§ **PROBLEM**
Instruction for the entries that follow: retype exactly the lines from the line with "252.5px; top: 101px;" to the line with "0; overflow: visible;", both included, and omit all others.

[Data entries]

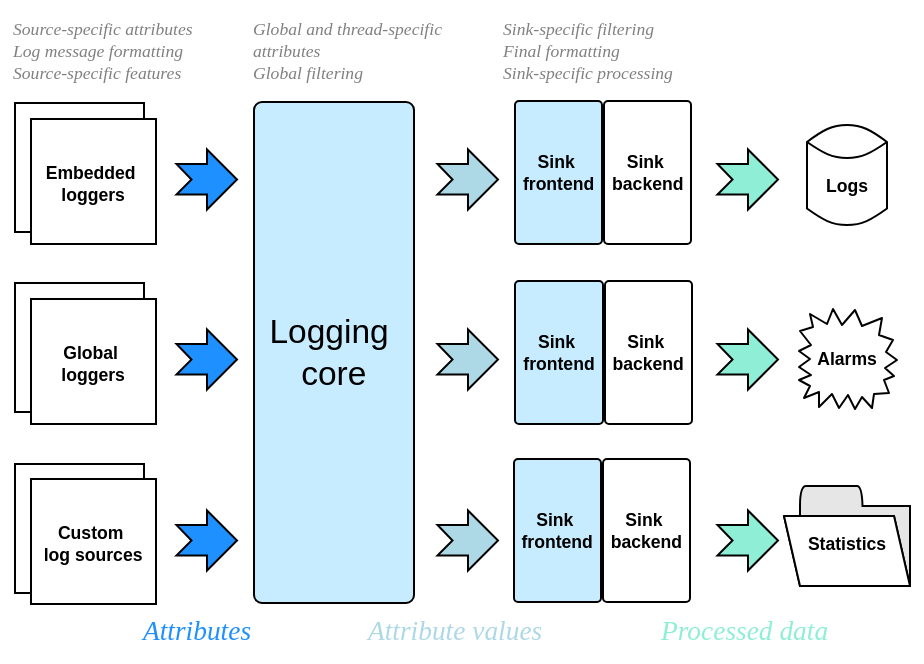
<!DOCTYPE html>
<html lang="en">
<head>
<meta charset="utf-8">
<title>Logging pipeline architecture</title>
<style>
:root {
  --ink: #000;
  --paper: #fff;
  --note: #808080;
  --core: #c8ecff;
  --attributes: #1e90ff;
  --values: #add8e6;
  --processed: #8eeed6;
  --folder: #e6e6e6;
}
* { box-sizing: border-box; margin: 0; }
html, body { width: 924px; height: 664px; overflow: hidden; background: var(--paper); }
.diagram {
  position: relative; width: 924px; height: 664px; overflow: hidden;
  color: var(--ink);
  font: bold 17.6px/22px "Liberation Sans", Arial, sans-serif;
  text-align: center; white-space: nowrap;
}
.note, .legend, .source, .core, .sink, .arrow, .output { position: absolute; }
.note, .legend { font-family: "Liberation Serif", "Times New Roman", serif; font-style: italic; font-weight: normal; text-align: left; }
.note { top: 18px; color: var(--note); }
.legend { top: 615px; font-size: 27.4px; line-height: 32px; }
.box { display: flex; align-items: center; justify-content: center; border: 2px solid var(--ink); background: var(--paper); }
.source { left: 14px; width: 143px; height: 143px; }
.source::before { content: ""; position: absolute; left: 0; top: 0; width: 127px; height: 127px; border: 2px solid var(--ink); background: var(--paper); }
.source .box { position: absolute; left: 15.6px; top: 15.6px; width: 127px; height: 127px; padding-top: 5px; }
.core { left: 252.5px; top: 101px; width: 162.5px; height: 503px; border-radius: 9px; background: var(--core); font-weight: normal; font-size: 33.5px; line-height: 42px; }
.sink { display: flex; width: 178px; height: 145px; }
.sink .box { flex: 0 0 89.2px; border-radius: 5px; }
.sink .frontend { background: var(--core); }
.arrow { width: 64px; height: 64px; overflow: visible; stroke: var(--ink); stroke-width: 2; }
.arrow.attributes { left: 175px; fill: var(--attributes); }
.arrow.values { left: 435.5px; fill: var(--values); }
.arrow.processed { left: 715.5px; fill: var(--processed); }
.row-1 { top: 148px; }
.row-2 { top: 328.3px; }
.row-3 { top: 508.7px; }
.output { left: 780px; width: 134px; }
.output svg { position: absolute; left: 0; top: 0; overflow: visible; fill: var(--paper); stroke: var(--ink); stroke-width: 2; }
.output span { position: relative; display: block; }
</style>
</head>
<body>
<main class="diagram">
  <svg width="0" height="0" style="position:absolute" aria-hidden="true">
    <defs>
      <polygon id="arrow" points="1.5,16 32,16 32,1.5 62,31.5 32,61.5 32,46.5 1.5,46.5 16.5,31.5"/>
    </defs>
  </svg>

  <p class="note" style="left:13px">Source-specific attributes<br>Log message formatting<br>Source-specific features</p>
  <p class="note" style="left:253px">Global and thread-specific<br>attributes<br>Global filtering</p>
  <p class="note" style="left:503px">Sink-specific filtering<br>Final formatting<br>Sink-specific processing</p>

  <div class="source" style="top:102px"><div class="box"><p>Embedded&nbsp;<br>loggers</p></div></div>
  <div class="source" style="top:282.4px"><div class="box"><p>Global&nbsp;<br>loggers</p></div></div>
  <div class="source" style="top:462.8px"><div class="box"><p>Custom&nbsp;<br>log sources</p></div></div>

  <svg class="arrow attributes row-1" aria-hidden="true"><use href="#arrow"/></svg>
  <svg class="arrow attributes row-2" aria-hidden="true"><use href="#arrow"/></svg>
  <svg class="arrow attributes row-3" aria-hidden="true"><use href="#arrow"/></svg>

  <div class="core box"><p>Logging&nbsp;<br>core</p></div>

  <svg class="arrow values row-1" aria-hidden="true"><use href="#arrow"/></svg>
  <svg class="arrow values row-2" aria-hidden="true"><use href="#arrow"/></svg>
  <svg class="arrow values row-3" aria-hidden="true"><use href="#arrow"/></svg>

  <div class="sink" style="left:514px;top:100px">
    <div class="box frontend"><p>Sink&nbsp;<br>frontend</p></div>
    <div class="box backend"><p>Sink&nbsp;<br>backend</p></div>
  </div>
  <div class="sink" style="left:514.4px;top:280.3px">
    <div class="box frontend"><p>Sink&nbsp;<br>frontend</p></div>
    <div class="box backend"><p>Sink&nbsp;<br>backend</p></div>
  </div>
  <div class="sink" style="left:512.6px;top:458.2px">
    <div class="box frontend"><p>Sink&nbsp;<br>frontend</p></div>
    <div class="box backend"><p>Sink&nbsp;<br>backend</p></div>
  </div>

  <svg class="arrow processed row-1" aria-hidden="true"><use href="#arrow"/></svg>
  <svg class="arrow processed row-2" aria-hidden="true"><use href="#arrow"/></svg>
  <svg class="arrow processed row-3" aria-hidden="true"><use href="#arrow"/></svg>

  <div class="output logs" style="top:120px;height:110px;padding-top:55px">
    <svg width="134" height="110" viewBox="780 120 134 110" aria-hidden="true">
      <path d="M807 142C823 130 832 125 847 125S871 130 887 142V208.5C871 220 862 225 847 225S823 220 807 208.5Z"/>
      <path d="M807 142C823 153 832 158 847 158S871 153 887 142" fill="none"/>
    </svg>
    <span>Logs</span>
  </div>

  <div class="output alarms" style="top:304px;height:110px;padding-top:44px">
    <svg width="134" height="110" viewBox="780 304 134 110" aria-hidden="true">
      <polygon stroke-linejoin="round" points="810,314 827,324 833,309 842,325 855,310 862,326 882,318 879,335 893,340 886,352 897,360 885,368 894,376 884,380 889,393 874,394 872,408 862,397 855,409 848,395 839,408 832,394 819,407 819,392 804,398 810,386 799,380 811,375 799,367 810,359 799,351 811,345 800,331 813,327"/>
    </svg>
    <span>Alarms</span>
  </div>

  <div class="output statistics" style="top:480px;height:110px;padding-top:53px">
    <svg width="134" height="110" viewBox="780 480 134 110" aria-hidden="true">
      <path d="M800 586V506Q800 486 806 486H857Q862 486 862.5 506H910V586Z" fill="var(--folder)"/>
      <polygon points="784,516 894,516 910,586 800,586" stroke-linejoin="round"/>
      <path d="M797 519L800 530V586L784 516Z" fill="var(--paper)" stroke="none"/>
      <polygon points="784,516 894,516 910,586 800,586" stroke-linejoin="round"/>
    </svg>
    <span>Statistics</span>
  </div>

  <p class="legend" style="left:143px;color:var(--attributes)">Attributes</p>
  <p class="legend" style="left:368px;color:var(--values)">Attribute values</p>
  <p class="legend" style="left:661px;color:var(--processed)">Processed data</p>
</main>
</body>
</html>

§ **TASK OUTPUT**
.core { left: 252.5px; top: 101px; width: 162.5px; height: 503px; border-radius: 9px; background: var(--core); font-weight: normal; font-size: 33.5px; line-height: 42px; }
.sink { display: flex; width: 178px; height: 145px; }
.sink .box { flex: 0 0 89.2px; border-radius: 5px; }
.sink .frontend { background: var(--core); }
.arrow { width: 64px; height: 64px; overflow: visible; stroke: var(--ink); stroke-width: 2; }
.arrow.attributes { left: 175px; fill: var(--attributes); }
.arrow.values { left: 435.5px; fill: var(--values); }
.arrow.processed { left: 715.5px; fill: var(--processed); }
.row-1 { top: 148px; }
.row-2 { top: 328.3px; }
.row-3 { top: 508.7px; }
.output { left: 780px; width: 134px; }
.output svg { position: absolute; left: 0; top: 0; overflow: visible; fill: var(--paper); stroke: var(--ink); stroke-width: 2; }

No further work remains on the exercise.